If the potting soil is firmed around the aloe’s roots when it is repotted, then it could be too compacted for the aloe to tolerate, which restricts the amount of oxygen in the soil and slows down the rate at which the soil drains after watering, both of which are unfavorable for the aloe plant and can cause the leaves to droop.
Aloe plants should also only be repotted into pots that are one size up from the previous pot.
Larger pots have a greater capacity for soil and therefore a greater capacity to hold moisture, around the aloe plant’s roots. Larger pots cause the potting soil to dry out much more slowly then the aloe’s previous pot which promotes the conditions for root rot which can cause the aloe to turn brown and droop.

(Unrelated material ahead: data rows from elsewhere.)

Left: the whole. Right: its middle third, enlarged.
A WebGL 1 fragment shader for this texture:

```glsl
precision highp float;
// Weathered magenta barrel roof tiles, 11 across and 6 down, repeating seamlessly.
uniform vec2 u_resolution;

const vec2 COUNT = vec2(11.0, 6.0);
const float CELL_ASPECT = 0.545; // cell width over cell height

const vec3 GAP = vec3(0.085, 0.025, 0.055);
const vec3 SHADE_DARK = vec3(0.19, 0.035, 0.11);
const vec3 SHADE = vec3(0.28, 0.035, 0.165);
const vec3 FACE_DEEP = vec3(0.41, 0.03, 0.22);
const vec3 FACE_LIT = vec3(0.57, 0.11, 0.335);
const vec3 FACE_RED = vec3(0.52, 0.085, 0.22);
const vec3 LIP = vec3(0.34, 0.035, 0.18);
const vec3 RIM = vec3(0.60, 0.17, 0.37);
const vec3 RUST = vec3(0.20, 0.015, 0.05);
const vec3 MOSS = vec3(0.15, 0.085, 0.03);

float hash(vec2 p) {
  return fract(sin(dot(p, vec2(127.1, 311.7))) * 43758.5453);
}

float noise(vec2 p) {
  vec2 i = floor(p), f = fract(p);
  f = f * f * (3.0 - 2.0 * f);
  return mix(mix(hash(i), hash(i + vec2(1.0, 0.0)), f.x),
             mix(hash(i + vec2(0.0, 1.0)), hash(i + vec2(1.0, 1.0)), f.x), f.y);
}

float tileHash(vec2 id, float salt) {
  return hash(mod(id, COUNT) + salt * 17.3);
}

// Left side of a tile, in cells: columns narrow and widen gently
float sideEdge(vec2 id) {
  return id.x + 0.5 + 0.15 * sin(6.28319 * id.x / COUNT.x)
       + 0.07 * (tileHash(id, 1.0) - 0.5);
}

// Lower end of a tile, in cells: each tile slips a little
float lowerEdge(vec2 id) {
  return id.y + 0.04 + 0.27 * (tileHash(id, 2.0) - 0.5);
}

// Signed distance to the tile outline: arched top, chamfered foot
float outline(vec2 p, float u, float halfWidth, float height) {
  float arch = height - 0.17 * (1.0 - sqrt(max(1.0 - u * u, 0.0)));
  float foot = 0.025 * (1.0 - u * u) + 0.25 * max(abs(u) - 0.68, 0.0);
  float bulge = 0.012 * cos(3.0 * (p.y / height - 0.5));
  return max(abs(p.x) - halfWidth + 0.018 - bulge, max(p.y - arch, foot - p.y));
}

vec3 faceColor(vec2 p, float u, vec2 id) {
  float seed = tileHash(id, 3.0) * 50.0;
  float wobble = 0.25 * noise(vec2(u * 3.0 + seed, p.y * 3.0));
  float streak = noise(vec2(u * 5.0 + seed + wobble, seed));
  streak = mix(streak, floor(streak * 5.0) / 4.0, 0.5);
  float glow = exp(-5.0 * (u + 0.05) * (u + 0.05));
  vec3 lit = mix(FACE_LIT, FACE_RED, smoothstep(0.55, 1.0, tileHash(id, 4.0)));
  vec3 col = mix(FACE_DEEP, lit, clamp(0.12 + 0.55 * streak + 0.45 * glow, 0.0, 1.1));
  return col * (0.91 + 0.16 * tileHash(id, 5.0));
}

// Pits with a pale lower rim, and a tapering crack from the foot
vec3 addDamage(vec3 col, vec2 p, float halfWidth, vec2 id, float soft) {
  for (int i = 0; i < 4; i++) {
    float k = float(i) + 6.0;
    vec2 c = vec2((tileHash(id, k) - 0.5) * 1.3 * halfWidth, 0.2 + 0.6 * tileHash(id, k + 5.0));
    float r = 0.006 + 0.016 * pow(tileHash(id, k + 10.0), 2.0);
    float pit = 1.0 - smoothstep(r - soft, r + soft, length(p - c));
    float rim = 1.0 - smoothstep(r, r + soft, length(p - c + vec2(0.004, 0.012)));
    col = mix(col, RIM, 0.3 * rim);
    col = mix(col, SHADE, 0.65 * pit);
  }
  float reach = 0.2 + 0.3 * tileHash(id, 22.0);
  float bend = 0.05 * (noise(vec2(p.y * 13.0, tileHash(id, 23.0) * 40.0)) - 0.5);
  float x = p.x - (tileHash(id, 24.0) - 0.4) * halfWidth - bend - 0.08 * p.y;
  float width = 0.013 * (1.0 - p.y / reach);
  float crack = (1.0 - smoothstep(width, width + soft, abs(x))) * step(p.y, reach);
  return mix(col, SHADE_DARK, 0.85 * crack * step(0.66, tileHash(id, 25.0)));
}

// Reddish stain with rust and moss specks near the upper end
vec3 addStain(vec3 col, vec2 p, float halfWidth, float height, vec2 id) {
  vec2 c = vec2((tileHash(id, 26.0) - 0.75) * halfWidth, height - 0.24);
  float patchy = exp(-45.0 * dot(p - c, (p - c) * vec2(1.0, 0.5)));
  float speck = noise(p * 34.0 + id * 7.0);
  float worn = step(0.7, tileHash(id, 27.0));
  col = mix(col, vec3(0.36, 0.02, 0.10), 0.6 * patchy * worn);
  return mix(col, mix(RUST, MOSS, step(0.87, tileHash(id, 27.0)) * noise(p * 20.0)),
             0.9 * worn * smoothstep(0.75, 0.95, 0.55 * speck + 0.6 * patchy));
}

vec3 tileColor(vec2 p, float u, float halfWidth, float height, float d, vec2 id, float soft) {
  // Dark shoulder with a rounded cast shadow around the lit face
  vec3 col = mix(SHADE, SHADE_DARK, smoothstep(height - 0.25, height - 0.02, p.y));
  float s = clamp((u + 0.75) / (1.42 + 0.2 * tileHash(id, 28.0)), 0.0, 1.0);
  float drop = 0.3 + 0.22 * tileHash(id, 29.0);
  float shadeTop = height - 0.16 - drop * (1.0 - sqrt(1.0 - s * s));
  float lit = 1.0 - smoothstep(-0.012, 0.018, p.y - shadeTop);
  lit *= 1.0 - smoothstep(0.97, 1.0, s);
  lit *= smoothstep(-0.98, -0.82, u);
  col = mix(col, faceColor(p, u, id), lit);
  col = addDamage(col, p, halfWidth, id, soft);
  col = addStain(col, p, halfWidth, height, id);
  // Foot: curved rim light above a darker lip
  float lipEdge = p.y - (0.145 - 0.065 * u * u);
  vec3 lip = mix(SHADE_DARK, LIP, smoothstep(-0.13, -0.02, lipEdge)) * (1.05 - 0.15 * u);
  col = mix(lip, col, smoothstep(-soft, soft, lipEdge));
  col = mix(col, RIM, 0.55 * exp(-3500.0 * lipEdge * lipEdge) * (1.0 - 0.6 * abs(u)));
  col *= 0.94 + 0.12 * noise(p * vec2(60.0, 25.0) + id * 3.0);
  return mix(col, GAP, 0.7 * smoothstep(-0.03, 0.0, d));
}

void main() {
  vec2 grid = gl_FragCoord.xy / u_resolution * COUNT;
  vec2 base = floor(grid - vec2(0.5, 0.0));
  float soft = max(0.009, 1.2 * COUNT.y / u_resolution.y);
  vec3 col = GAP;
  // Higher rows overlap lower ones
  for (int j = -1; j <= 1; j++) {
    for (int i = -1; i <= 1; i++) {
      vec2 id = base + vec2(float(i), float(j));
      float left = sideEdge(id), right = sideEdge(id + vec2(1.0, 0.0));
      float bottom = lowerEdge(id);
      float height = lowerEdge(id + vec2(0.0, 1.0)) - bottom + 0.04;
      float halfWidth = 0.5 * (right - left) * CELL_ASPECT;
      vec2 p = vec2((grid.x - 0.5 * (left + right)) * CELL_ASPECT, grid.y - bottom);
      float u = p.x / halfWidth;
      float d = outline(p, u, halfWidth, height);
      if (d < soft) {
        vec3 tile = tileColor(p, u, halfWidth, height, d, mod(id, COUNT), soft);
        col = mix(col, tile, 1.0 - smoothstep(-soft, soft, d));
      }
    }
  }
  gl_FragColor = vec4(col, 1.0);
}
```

Water pooling in the base of the pot due to a lack of drainage holes or saucers, trays and decorative outer pots also causes root rot which causes the aloe’s leaves turn turn brown and droop.
How to Save a Drooping Aloe Plant After Repotting
- Always pot aloe plants in pots that are 2 inches wider either side of the aloe plant to prevent drooping. Repotting aloe plants into pots that are proportional in size to the plant prevents the soil staying damp for too long after watering reducing the risks associated with overwatering, such as drooping leaves that turn brown and mushy.
- Ideally repot your aloe plant in an unglazed clay or terracotta pot. Clay and terracotta pots are porous, so they dry out evenly after watering which creates more favorable conditions for aloe plants.
- Repot aloe plants in pots with drainage holes in the base and empty any saucers, trays and decorative outer pots after watering. It is important that excess water can escape efficiently from the pot after watering your aloe plants, so that the soil can dry out before the next bouts of watering.
- Repot the aloe in ‘succulent and cacti soil’ rather then regular potting soil. Succulent and cacti soil replicates the soil conditions of the aloe plant’s native environment. The soil structure is porous and well draining, which mitigates the risk of overwatering. Regular potting soil retains too much moisture for the aloe plant to tolerate.
- Allow the aloe’s soil to dry out between each bout of watering. With the aloe repotted in a new pot and potting soil, the rate at which the soil dries out changes, which means you should adjust the watering frequency for the aloe plant to prevent drooping due to root rot. Feel the potting soil at the top of the pot and at the bottom through the drainage hole in the base, to detect moisture. If the potting soil still feels moist then wait until the soil has dried out before watering again, with a thorough watering.
Once you have repotted the aloe plant to the right pot, with well draining soil, and you have established the optimal watering frequency for the new conditions, then the aloe plant should show signs of recovery in the next few weeks.
If the aloe leaves continue to droop and develop brown, mushy areas, then consider propagating the aloe’s leaves from cuttings or any off setts as brown mushy areas indicate root rot.
(Read my article, how to revive a dying aloe vera plant).
- The reason for a drooping aloe plant is usually because a lack of sunlight. Aloe plants need direct sunlight. If the aloe is in too much shade the leaves grow weak and long towards the direction of the brightest light. The aloe’s leaves then droop down under their own weight.
- Aloe leaves turn brown and droopy due to overwatering. Aloe plants need the soil to dry out between each watering. If the aloe’s potting soil is consistently damp, then the aloe develops root rot which turns the leaves brown and mushy with a drooping appearance.
- Usually, aloe leaves droop after repotting because the pot is too big which causes the soil to dry out at a slower rate and causes root rot. Larger pots contains more soil and therefore retain more moisture. If the roots are in damp soil for too long, the aloe plant leaves droop.
- To fix a drooping aloe, locate the aloe in some direct sunlight, repot the aloe in well draining potting, reduce watering frequency so that the aloe’s soil dries out between each watering and cut away any drooping leaves that do not recover with a sharp pair of pruners.